→ **TASK ITEM**:
Line by line, please look for the word "stripe" in the following records, then copy each line you find it in.

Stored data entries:
<<<<

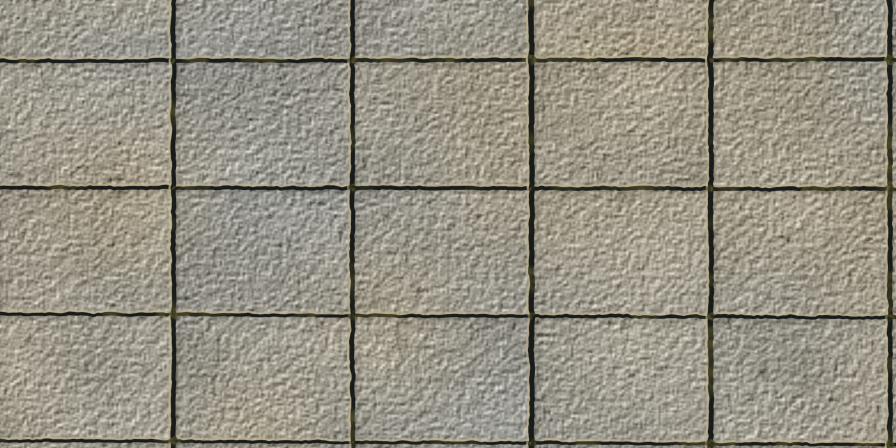
This texture is drawn by a Shadertoy shader. Its source:

```glsl
// Grid of rough pebbled concrete paving slabs with dark mossy joints and worn, sunlit lips.

const vec2 SLAB_SIZE = vec2(0.3998, 0.2825);    // in canvas heights
const vec2 JOINT_ORIGIN = vec2(-0.0125, 0.0165);
const vec2 JOINT_HALF_WIDTH = vec2(0.0050, 0.0036);
const vec2 LIGHT_STEP = vec2(0.0045, -0.0050);  // low sun from the lower right

const vec3 STONE = vec3(0.615, 0.597, 0.545);
const vec3 WARM_TINT = vec3(0.022, 0.006, -0.022);
const vec3 LIP = vec3(0.74, 0.69, 0.55);
const vec3 SHADOW = vec3(0.07, 0.085, 0.08);
const vec3 MOSS = vec3(0.27, 0.26, 0.14);

float hash(vec2 p) {
    vec3 q = fract(p.xyx * 0.1031);
    q += dot(q, q.yzx + 33.33);
    return fract((q.x + q.y) * q.z);
}

float noise(vec2 p) {
    vec2 cell = floor(p), f = fract(p);
    f = f * f * (3.0 - 2.0 * f);
    float low = mix(hash(cell), hash(cell + vec2(1, 0)), f.x);
    float high = mix(hash(cell + vec2(0, 1)), hash(cell + vec2(1, 1)), f.x);
    return mix(low, high, f.y);
}

float fbm(vec2 p) {
    float sum = 0.0, weight = 0.5;
    for (int i = 0; i < 4; i++) {
        sum += weight * noise(p);
        p = mat2(1.6, 1.2, -1.2, 1.6) * p + 17.3;
        weight *= 0.5;
    }
    return sum;
}

// Height of the exposed aggregate
float pebbles(vec2 p) {
    return noise(p * vec2(95.0, 110.0) + 40.0) + 0.6 * noise(p * 195.0 + 90.0);
}

// Soft-edged stripe around d = 0
float stripe(float d, float halfWidth, float blur) {
    return 1.0 - smoothstep(halfWidth - blur, halfWidth + blur, abs(d));
}

vec3 stoneColor(vec2 p, vec2 slabId) {
    float relief = pebbles(p) - pebbles(p + LIGHT_STEP);
    float stain = fbm(p * 5.0 + slabId * 7.0) - 0.47;
    float pit = smoothstep(0.84, 0.97, noise(p * 75.0 + 200.0));
    float tone = hash(slabId + 5.0) - 0.5;
    vec3 color = STONE + 0.26 * relief + 0.13 * stain + 0.025 * tone;
    color += WARM_TINT * (2.0 * noise(p * 3.5 + 60.0) - 1.0 + tone);
    return color - 0.13 * pit;
}

// Paints one joint: d is the signed distance across it, along runs down its length
vec3 paintJoint(vec3 color, float d, float along, float halfWidth, float seed, float blur) {
    float wear = noise(vec2(along * 38.0, seed));
    float chips = noise(vec2(along * 110.0, seed + 20.0));
    d += 0.0030 * (wear - 0.5) + 0.0022 * (chips - 0.5);
    halfWidth *= 0.8 + 0.25 * hash(vec2(seed, 3.0)) + 0.25 * wear;

    // Shade fading onto the slab behind the gap
    color *= 1.0 - 0.22 * exp(-max(d, 0.0) / 0.009) * step(0.0, d);
    // Pale rim on the side facing the sun
    float rim = stripe(d + halfWidth + 0.0022, 0.0030, blur);
    color = mix(color, LIP, rim * (0.45 + 0.5 * chips));
    // The gap itself, with tufts of moss
    float moss = smoothstep(0.58, 0.85, noise(vec2(along * 16.0, seed + 50.0)));
    vec3 gap = mix(SHADOW, MOSS, moss * (0.35 + 0.65 * chips));
    return mix(color, gap, 0.95 * stripe(d, halfWidth, blur));
}

void mainImage(out vec4 fragColor, in vec2 fragCoord) {
    vec2 p = fragCoord / iResolution.y;
    float blur = max(0.75 / iResolution.y, 0.0012);

    // Rows fan out slightly towards the right
    vec2 q = p + vec2(0.0, p.x * (0.0045 - 0.008 * p.y * p.y));
    vec2 grid = (q - JOINT_ORIGIN) / SLAB_SIZE;
    vec2 slabId = floor(grid);
    vec2 jointId = floor(grid + 0.5);
    vec2 d = (grid - jointId) * SLAB_SIZE;

    vec3 color = stoneColor(p, slabId);

    // Horizontal joints are lit from below, so their distance is flipped
    color = paintJoint(color, -d.y, p.x, JOINT_HALF_WIDTH.y, jointId.y * 7.0 + 101.0, blur);
    color = paintJoint(color, d.x, p.y, JOINT_HALF_WIDTH.x, jointId.x * 7.0 + 11.0, blur);

    // Mossy clumps at some crossings
    float clumpSize = 0.004 + 0.007 * hash(jointId + 31.0);
    float clump = 1.0 - smoothstep(0.5, 1.3, length(d) / clumpSize + noise(p * 120.0) - 0.5);
    color = mix(color, MOSS * (0.5 + noise(p * 180.0)), 0.75 * clump);

    fragColor = vec4(clamp(color, 0.0, 1.0), 1.0);
}
```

>>>>

→ **YOUR RESPONSE**:
// Soft-edged stripe around d = 0
float stripe(float d, float halfWidth, float blur) {
    float rim = stripe(d + halfWidth + 0.0022, 0.0030, blur);
    return mix(color, gap, 0.95 * stripe(d, halfWidth, blur));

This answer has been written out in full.